- Failure to accurately record inventory transfers
- Variations in accounting systems between departments
- Incomplete or poorly-executed data migrations
- Unrecorded item donations to or from non-profit organizations
- Theft of assets or inventory by employees or others
- Upgrades from legacy systems that leave behind data artifacts
Certain business circumstances can be more likely to produce ghost assets, including:
- Businesses that use manual accounting and inventory control systems
- Businesses that bought out another company’s assets and haven’t fully reconciled their books (also creating vulnerability to zombie assets)
- Businesses with heavily siloed departments that have their own accounting systems
- Businesses that recently transitioned their accounting or inventory systems from one method or software to another
- Businesses with high inventory and asset turnover
No matter the cause of ghost assets, the effects that they create can be equally frightening—and even threaten the survival of a business.
What Problems do they Cause?
When a company believes itself to have assets that it doesn’t actually possess, all kinds of financial and production difficulties can result. Issues that can be caused or exacerbated by ghost assets include:
- Overpaying taxes on items a business no longer has
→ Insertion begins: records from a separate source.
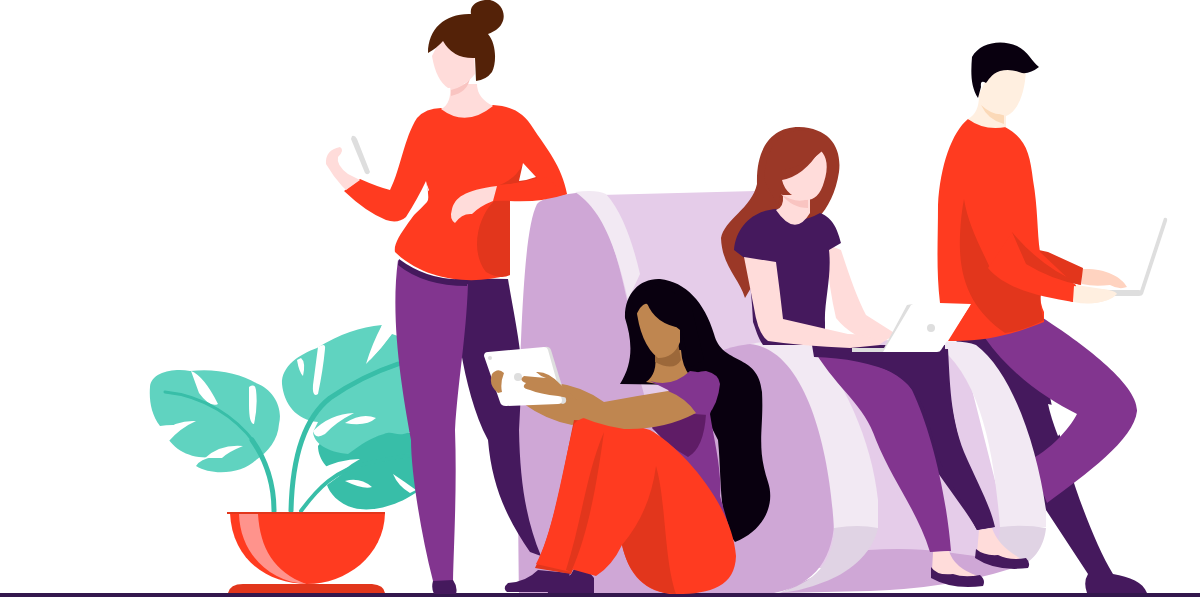
<!DOCTYPE html>
<html lang="en">
<head>
<meta charset="utf-8">
<title>Friends with devices around a sofa</title>
<style>
:root {
  --red: #ff3b20; --red-shade: #e2361c; --pot-light: #ff938c;
  --purple: #82358f; --purple-mid: #5f1c66; --plum: #45195d; --floor: #33174d;
  --sofa: #cfa7d6; --sofa-light: #e5cce9; --sofa-trim: #f2e9f3; --trim-shade: #e0d3e4;
  --teal: #60d3c0; --teal-deep: #38bea8;
  --brown-hair: #542208; --auburn: #9b3827; --black: #09000f;
  --rose: #ffdcda; --rose-shade: #f9c4c1; --cream: #ffefe0; --cream-shade: #fbd9b8; --peach: #ffd3c0;
  --tan: #bf8650; --tan-shade: #9c683a;
  --device: #fff; --device-edge: #dedede;
}
html, body { margin: 0; background: #fff; overflow: hidden; }
svg { display: block; width: 1200px; height: 597px; }
.red { fill: var(--red); } .red-shade { fill: var(--red-shade); }
.purple { fill: var(--purple); } .plum { fill: var(--plum); }
.sofa { fill: var(--sofa); } .sofa-light { fill: var(--sofa-light); }
.trim { fill: var(--sofa-trim); } .trim-shade { fill: var(--trim-shade); }
.teal { fill: var(--teal); } .teal-deep { fill: var(--teal-deep); }
.rose { fill: var(--rose); } .rose-shade { fill: var(--rose-shade); }
.cream { fill: var(--cream); } .cream-shade { fill: var(--cream-shade); } .peach { fill: var(--peach); }
.tan { fill: var(--tan); } .tan-shade { fill: var(--tan-shade); }
.device { fill: var(--device); } .device-edge { fill: var(--device-edge); }
.black { fill: var(--black); } .auburn { fill: var(--auburn); } .brown-hair { fill: var(--brown-hair); }
.white { fill: #fff; }
.stem { fill: none; stroke: var(--teal-deep); stroke-linecap: round; }
</style>
</head>
<body>
<svg viewBox="0 0 1200 597" role="img" aria-label="Four people using phones, tablets and laptops around a lilac sofa">

  <rect id="floor" y="593" width="1200" height="4" fill="var(--floor)"/>

  <g id="plant">
    <g id="leaf-low">
      <path class="teal-deep" d="M318 446C330 430 362 428 386 431C402 429 420 434 424 440V486C410 500 378 514 354 508C338 504 329 492 327 485L342 474C330 474 318 460 318 446Z"/>
      <path class="white" d="M318 470Q340 459 360 459Q344 468 338 477ZM345 481Q360 477 372 487Q364 490 345 481ZM393 474Q405 482 416 490L410 493Q398 486 393 474Z"/>
      <path class="stem" stroke-width="4" d="M301 511C318 488 335 470 368 463Q395 457 414 455"/>
    </g>
    <g id="leaf-tall">
      <path class="teal" d="M282 384C281 366 300 354 317 348C340 334 360 327 382 325L370 360Q382 348 392 334L410 340V432C396 438 394 430 384 434C370 438 362 444 348 454C328 452 314 444 313 432L318 422C296 420 284 404 282 384Z"/>
      <path class="white" d="M318 347Q326 342 325 349Q323 370 318 394Q312 398 313 385ZM301 358Q306 362 303 376Q299 372 297 360ZM313 431Q330 414 354 413Q336 422 325 434Q315 440 313 431ZM345 423Q362 412 376 418Q366 427 345 423ZM382 325L393 332Q378 352 366 364Q372 344 382 325Z"/>
      <path class="stem" stroke-width="5" d="M291 511C292 465 302 420 330 398Q362 376 398 364"/>
    </g>
    <g id="leaf-left">
      <path class="teal" d="M150 387C151 372 174 368 190 371C214 368 240 373 256 383C274 390 283 408 279 424C278 440 268 452 256 460C242 474 212 476 196 466Q200 459 214 457C190 460 172 449 164 432L186 426Q172 424 160 426C151 414 149 400 150 387Z"/>
      <path class="white" d="M191 371Q204 376 218 404Q210 408 199 393ZM249 387Q255 383 256 390Q258 406 254 424Q249 424 249 405ZM163 432Q176 420 196 421Q180 428 168 442ZM205 458Q220 444 243 446Q228 452 222 458Z"/>
      <path class="stem" stroke-width="3" d="M165 392C205 396 236 418 254 442"/>
      <path class="stem" stroke-width="5" d="M252 440C266 460 274 485 274 511"/>
    </g>
    <g id="pot">
      <path class="red-shade" d="M228 593Q230 584 243 584H372Q384 585 385 593Z"/>
      <path class="red" d="M230 513H385C384 556 346 584 307 584C268 584 232 560 230 513Z"/>
      <path fill="var(--pot-light)" d="M239 514H258C260 548 274 572 306 584C268 582 240 552 239 514Z"/>
      <rect x="227" y="512" width="158" height="2" class="red-shade"/>
    </g>
  </g>

  <g id="man-on-armrest">
    <path class="plum" d="M955 338L1046 322C1046 360 1046 392 1058 428C1068 470 1092 540 1113 574C1130 577 1143 582 1147 593H1087Q1083 582 1088 574L1000 440Z"/>
    <path class="purple" d="M985 338L1043 318C1080 342 1138 384 1137 411C1134 440 1086 474 1047 503L1030 460C1056 446 1072 424 1077 414C1048 400 1010 374 985 338Z"/>
    <path class="white" d="M1048 404Q1062 406 1075 416Q1067 428 1058 436Q1051 418 1048 404Z"/>
    <path class="device-edge" d="M1164 218Q1168 217 1167 221L1143 294Q1142 296 1139 296H1115V291H1140Z"/>
    <path class="peach" d="M1082 269C1104 268 1121 276 1127 287Q1119 290 1110 285Q1094 287 1082 284Z"/>
    <path class="red-shade" d="M1012 232Q1024 248 1048 252L1083 268L1081 285Q1048 276 1016 268Z"/>
    <path class="red" d="M968 119Q986 128 1005 127C1026 138 1030 154 1033 180C1038 208 1037 232 1040 252L1076 286L1073 302L1040 292Q1040 304 1044 312V322C1014 334 986 342 948 341L971 304L940 303C936 270 938 240 938 205C940 166 952 132 968 119Z"/>
    <path class="red-shade" d="M964 199C968 224 979 244 991 270C1006 284 1024 291 1041 294Q1039 306 1044 320Q1026 330 1005 333C972 310 958 280 960 235Q961 214 964 199Z"/>
    <path class="red" d="M1012 232Q1028 254 1040 262L1076 285L1073 302C1044 297 1006 290 988 268Z"/>
    <path class="red-shade" d="M1012 232Q1032 256 1056 271L1081 285Q1052 280 1026 264Z"/>
    <path class="cream" d="M1076 285L1116 291Q1118 296 1108 300Q1090 306 1074 302Z"/>
    <rect x="1077" y="290" width="64" height="5" rx="2" class="device-edge"/>
    <path class="cream" d="M1074 286L1094 289Q1114 289 1117 294Q1110 301 1095 303Q1082 304 1073 301Z"/>
    <path class="cream" d="M979 96L1006 110V127Q984 131 968 119Q979 113 979 96Z"/>
    <path class="cream-shade" d="M981 105Q993 116 1004 114V124Q988 120 981 105Z"/>
    <path class="cream" d="M985 82L1000 66L1026 70C1025 92 1018 112 1006 116C993 113 983 104 978 96Z"/>
    <path class="black" d="M978 98C970 86 971 70 972 57C980 42 1002 39 1017 46C1028 51 1032 62 1039 67Q1030 74 1022 73Q1010 68 1000 71C991 74 988 81 986 83Q980 79 981 87Z"/>
  </g>

  <g id="sofa">
    <path class="sofa-light" d="M600 195L756 191L800 345L880 340L960 342L1010 540L1000 568H640Z"/>
    <path class="sofa" d="M519 593C518 520 517 420 521 340C524 270 528 222 537 204Q543 196 586 192C612 220 630 300 640 380L700 593Z"/>
    <path class="trim" d="M575 192Q596 189 606 194C622 212 632 240 640 274L628 300C618 258 606 212 575 192Z"/>
    <path class="sofa-light" d="M850 424H873C884 440 886 476 900 500L940 550H860Z"/>
    <path class="sofa" d="M780 593L868 550Q910 547 945 552L1005 560Q1028 560 1010 569Q950 588 870 591Z"/>
    <path class="sofa" d="M700 362C724 346 748 343 772 343C808 366 828 440 834 500C838 552 820 584 774 593H700Z"/>
    <path class="trim" d="M750 344Q792 337 812 346C842 376 872 440 878 500V528L834 530C830 450 806 350 750 344Z"/>
    <path class="trim-shade" d="M834 528Q858 524 878 528C872 556 846 574 824 582Q800 592 776 593C816 584 834 560 834 528Z"/>
    <path class="trim" d="M934 343Q962 339 976 345C1010 370 1036 440 1046 510V527H1000C994 450 980 374 934 343Z"/>
    <path class="trim-shade" d="M1000 527Q1024 524 1046 528C1044 548 1033 563 1014 569L980 560Q1000 550 1000 527Z"/>
  </g>

  <g id="standing-woman">
    <g id="standing-legs">
      <path class="plum" d="M455 278L508 279C513 310 520 340 522 372L519 430C520 482 526 520 541 556L530 552C508 520 492 488 488 440C474 414 466 380 461 352Z"/>
      <path class="purple" d="M398 260C420 275 444 283 468 284C466 340 458 380 455 430C457 486 454 540 453 581H433C420 530 411 470 411 440C402 390 390 320 398 260Z"/>
      <path class="plum" d="M399 259Q430 282 468 279L467 286Q424 286 398 265ZM433 581L453 580Q458 587 456 594H434Q431 588 433 581Z"/>
    </g>
    <path class="red" d="M441 108Q464 122 493 105C512 106 524 113 533 128C546 148 562 166 567 194Q540 203 509 201C508 230 509 252 508 275C474 285 426 282 395 252C392 238 420 212 428 192L426 181Q418 198 406 217Q398 224 386 220Q366 212 344 191L360 179Q378 187 390 190C401 168 404 138 417 118Q426 108 441 108Z"/>
    <path class="red-shade" d="M510 200V275Q500 280 486 272C470 252 477 218 494 201ZM523 164L537 178Q514 184 497 186Q515 180 523 164Z"/>
    <path class="white" d="M429 190L426 182Q430 200 427 202Q414 216 404 223Q416 206 429 190ZM523 163L536 177Q528 180 519 181Z"/>
    <path class="red" d="M497 185Q530 183 546 177L567 194Q530 203 493 200Z"/>
    <path class="rose" d="M497 186L493 201Q480 206 472 214Q462 213 455 223Q449 219 452 209C455 198 464 190 497 186Z"/>
    <path class="rose" d="M342 186Q333 176 326 164Q325 150 340 147Q345 150 338 157Q336 165 348 174L360 180L346 190Z"/>
    <path class="device-edge" d="M352 136Q355 135 357 139L370 172Q368 176 365 173L351 139Z"/>
    <path class="rose" d="M450 84H477Q477 98 493 106Q466 128 441 109Q452 104 450 84Z"/>
    <path class="rose-shade" d="M451 90Q466 86 470 78Q468 92 451 96Z"/>
    <path class="rose" d="M440 40L474 50L475 74Q464 88 448 88Q436 80 432 56Z"/>
    <path class="brown-hair" d="M428 53C428 28 446 13 471 14C469 4 480-1 490 0C506 4 508 22 496 30Q491 33 488 34C496 43 497 62 492 72Q486 80 476 81L475 58Q453 59 443 41Q437 48 428 53Z"/>
  </g>

  <g id="laptop-woman">
    <path class="auburn" d="M745 298C739 278 722 266 721 238C724 220 752 208 757 184C756 150 770 127 799 127C830 128 842 148 839 172C836 192 828 208 818 218L785 230Z"/>
    <g id="seated-legs">
      <path class="plum" d="M850 346L945 348C948 380 950 410 962 450C974 480 988 504 994 527L977 530C960 500 932 470 908 424Q880 384 850 368Z"/>
      <path class="purple" d="M815 352C850 356 896 364 912 390C930 428 946 490 951 551L930 552C918 512 892 480 876 440C864 404 840 392 815 352Z"/>
      <path class="plum" d="M812 345H945V353Q905 354 897 374Q860 358 814 357Z"/>
      <path class="plum" d="M858 350L948 349C950 382 950 416 964 452C978 484 990 505 995 527L977 530C958 492 940 470 933 440C926 400 910 372 858 360Z"/>
      <path class="rose" d="M933 552L949 551Q954 568 978 576L958 583L932 571ZM979 530L992 528Q998 546 1020 558L1006 565L977 553Z"/>
      <path class="plum" d="M931 567Q937 576 953 574Q964 578 980 575Q986 580 983 586Q952 590 931 578ZM976 549Q984 556 998 555Q1010 561 1026 558Q1031 563 1028 568Q996 572 975 558Z"/>
    </g>
    <path class="rose" d="M826 244L841 250C850 278 858 300 866 315L896 334L880 344Q852 338 836 318Q828 284 826 244Z"/>
    <path class="plum" d="M777 209Q794 228 820 213C834 218 838 232 841 243L829 250C832 276 824 302 825 322V345H763C758 338 756 330 753 322C752 300 750 280 747 260L734 250C736 226 754 210 777 209Z"/>
    <path class="rose" d="M744 257L776 262Q780 292 783 319L848 334Q874 334 880 345L850 348Q802 346 768 341Q758 334 754 308Z"/>
    <path class="rose" d="M783 195H810V213Q795 238 776 210Q784 208 783 195Z"/>
    <path class="rose-shade" d="M781 194Q796 204 808 199V208Q792 208 781 194Z"/>
    <path class="rose" d="M782 180Q804 176 820 150Q831 160 824 182Q819 200 806 200Q786 197 782 180Z"/>
    <path class="auburn" d="M782 182V171Q810 164 823 150Q829 154 828 172L836 160Q830 132 800 130Q766 134 764 180L778 206Z"/>
    <g id="lap-laptop">
      <path class="device-edge" d="M852 348H884L907 305L913 304L886 352H852Z"/>
      <path class="device" d="M883 352L911 305Q912 304 915 304H968Q971 304 969 307L941 350Q940 352 937 352Z"/>
      <circle class="device-edge" cx="931" cy="328" r="4"/>
    </g>
  </g>

  <g id="tablet-woman">
    <path class="black" d="M620 384C634 362 632 340 625 318C624 294 640 278 660 279C686 282 704 302 714 334C722 366 758 352 762 392C764 430 756 446 768 482C776 506 762 532 735 542C718 520 722 480 718 440L690 385Z"/>
    <path class="tan" d="M655 352L681 350Q682 366 690 376Q672 388 646 382Q658 374 655 352Z"/>
    <path class="purple" d="M650 381Q672 388 690 371Q714 374 719 384L710 414C714 440 722 470 720 496L733 541L660 440L664 412L672 392Z"/>
    <path fill="var(--purple-mid)" d="M669 391L695 414L706 414Q704 448 688 457Q668 446 652 428Z"/>
    <path class="tan-shade" d="M655 356Q672 354 678 342L681 360Q674 372 655 362Z"/>
    <path class="tan" d="M636 306Q643 300 650 306L680 330V342Q674 358 658 358Q640 344 636 306Z"/>
    <path class="black" d="M636 318Q638 306 647 303Q655 324 681 328L690 368L704 360L690 300L655 284L632 300Z"/>
    <path class="purple" d="M668 391Q686 372 706 371Q719 374 720 384Q718 404 708 415L694 414Z"/>
    <path class="tan" d="M524 404L560 398L600 416L572 425Q546 420 524 404Z"/>
    <path class="plum" d="M538 570L570 573L565 592H507Q502 588 508 583Q526 582 538 570ZM574 569Q588 568 594 578V593H548Q546 587 556 583Q570 579 574 569Z"/>
    <g id="trousers">
      <path class="red-shade" d="M574 420L606 422L604 500Q586 540 571 574L535 568C554 530 564 468 574 420Z"/>
      <path class="red" d="M574 424Q582 414 608 418L650 430C682 448 732 504 736 556C735 588 708 595 670 594C640 590 628 570 622 545Q612 566 596 576L571 569C578 550 582 530 588 510L571 572L536 564C554 530 562 470 574 424Z"/>
      <path class="red-shade" d="M604 432C598 474 590 530 571 572L566 570C582 520 586 474 604 432ZM656 466C666 500 664 560 676 594C644 593 628 572 622 545Q650 512 656 466Z"/>
    </g>
    <path class="tan" d="M556 383Q582 386 604 402Q636 396 668 391Q686 398 696 413Q664 430 624 429Q592 424 572 412Q558 400 552 390Z"/>
    <g id="tablet">
      <path class="device-edge" d="M545 347Q549 346 551 350L566 399Q567 403 563 404L556 402Z"/>
      <path class="device" d="M484 356Q484 352 488 352L544 347Q547 347 548 350L562 400Q562 404 558 404L506 406Q501 406 500 402Z"/>
      <circle class="device-edge" cx="518" cy="377" r="4"/>
      <circle class="device-edge" cx="490" cy="358" r="2"/>
    </g>
    <path class="tan" d="M560 384Q548 371 536 372Q540 376 546 378L524 376Q518 380 526 383Q520 388 530 390Q540 394 558 396L578 400ZM498 393Q488 385 492 374Q498 367 504 373Q500 383 502 392Z"/>
  </g>
</svg>
</body>
</html>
- Inaccurate budgeting due to lack of awareness of needed improvements
- Customers placing orders that can’t be filled
- Production issues due to lack of key assets
- Paying insurance premiums to insure useless or missing assets
Zombie assets present a different set of problems, mostly related to taxes. A business that has under-accounted its assets risks opening itself to an audit and fines by underpaying its taxes. When these assets are discovered, it’s important to get an accurate valuation for them right away so that they can be listed on tax documents and possibly to speak to a tax attorney about retroactive tax liability.
Zombie assets can also result in items being bought twice by purchasing departments who don’t know that suitable assets are already on hand. The business is then left with wasted money and unused assets that aren’t helping the bottom line.
How Can a Business Deal with Ghost Assets?
Businesses that still have manual accounting and inventory control systems are particularly vulnerable to ghost assets because their systems tend to aggravate human error. (In this case, computerized systems like Excel are still counted as manual systems because they still rely on human input and adjustments.)
Any business that thinks it might have ghost assets clogging up its books (which, again, is often far more businesses than realize it) should immediately begin taking steps to remedy the problem. A basic program for eliminating ghost assets includes the following steps:
- A complete physical accounting of all inventory. For larger businesses, this may need to be an ongoing project.
- Reconciliation of physical inventory with accounting systems.
- Calculation of value of depreciated assets and re-filing of relevant tax forms.
- Implementation of new accounting or manufacturing software to standardize inventory and asset tracking.
One tool that many businesses have found to be effective in “busting” ghost assets is enterprise resource planning (ERP) systems. These systems are designed to synchronize and harmonize a business’s operations across departments and provide a massively increased level of transparency for inventory and asset control. Many include or can be synchronized with RFID tracking systems that make inventory control and management a faster, simpler and more streamlined process.
Manufacturing ERP systems are some of the most commonly used, but ERP systems exist for virtually every niche. Some are specifically for process manufacturers, such as food and beverage companies, while others are aimed at additive manufacturers, made-to-order manufacturers or wholesale and industrial distributors. Whatever niche a business occupies, there’s an ERP system with the capability to keep its operations smooth and its accounting ghost-free.
Whether or not a business feels like it’s haunted by ghost assets, it’s a good idea to periodically clear out the cobwebs that tend to infest accounting systems.
If ghost assets are lurking there, use the above steps to exorcise them—and then develop a plan to make sure the problem doesn’t return.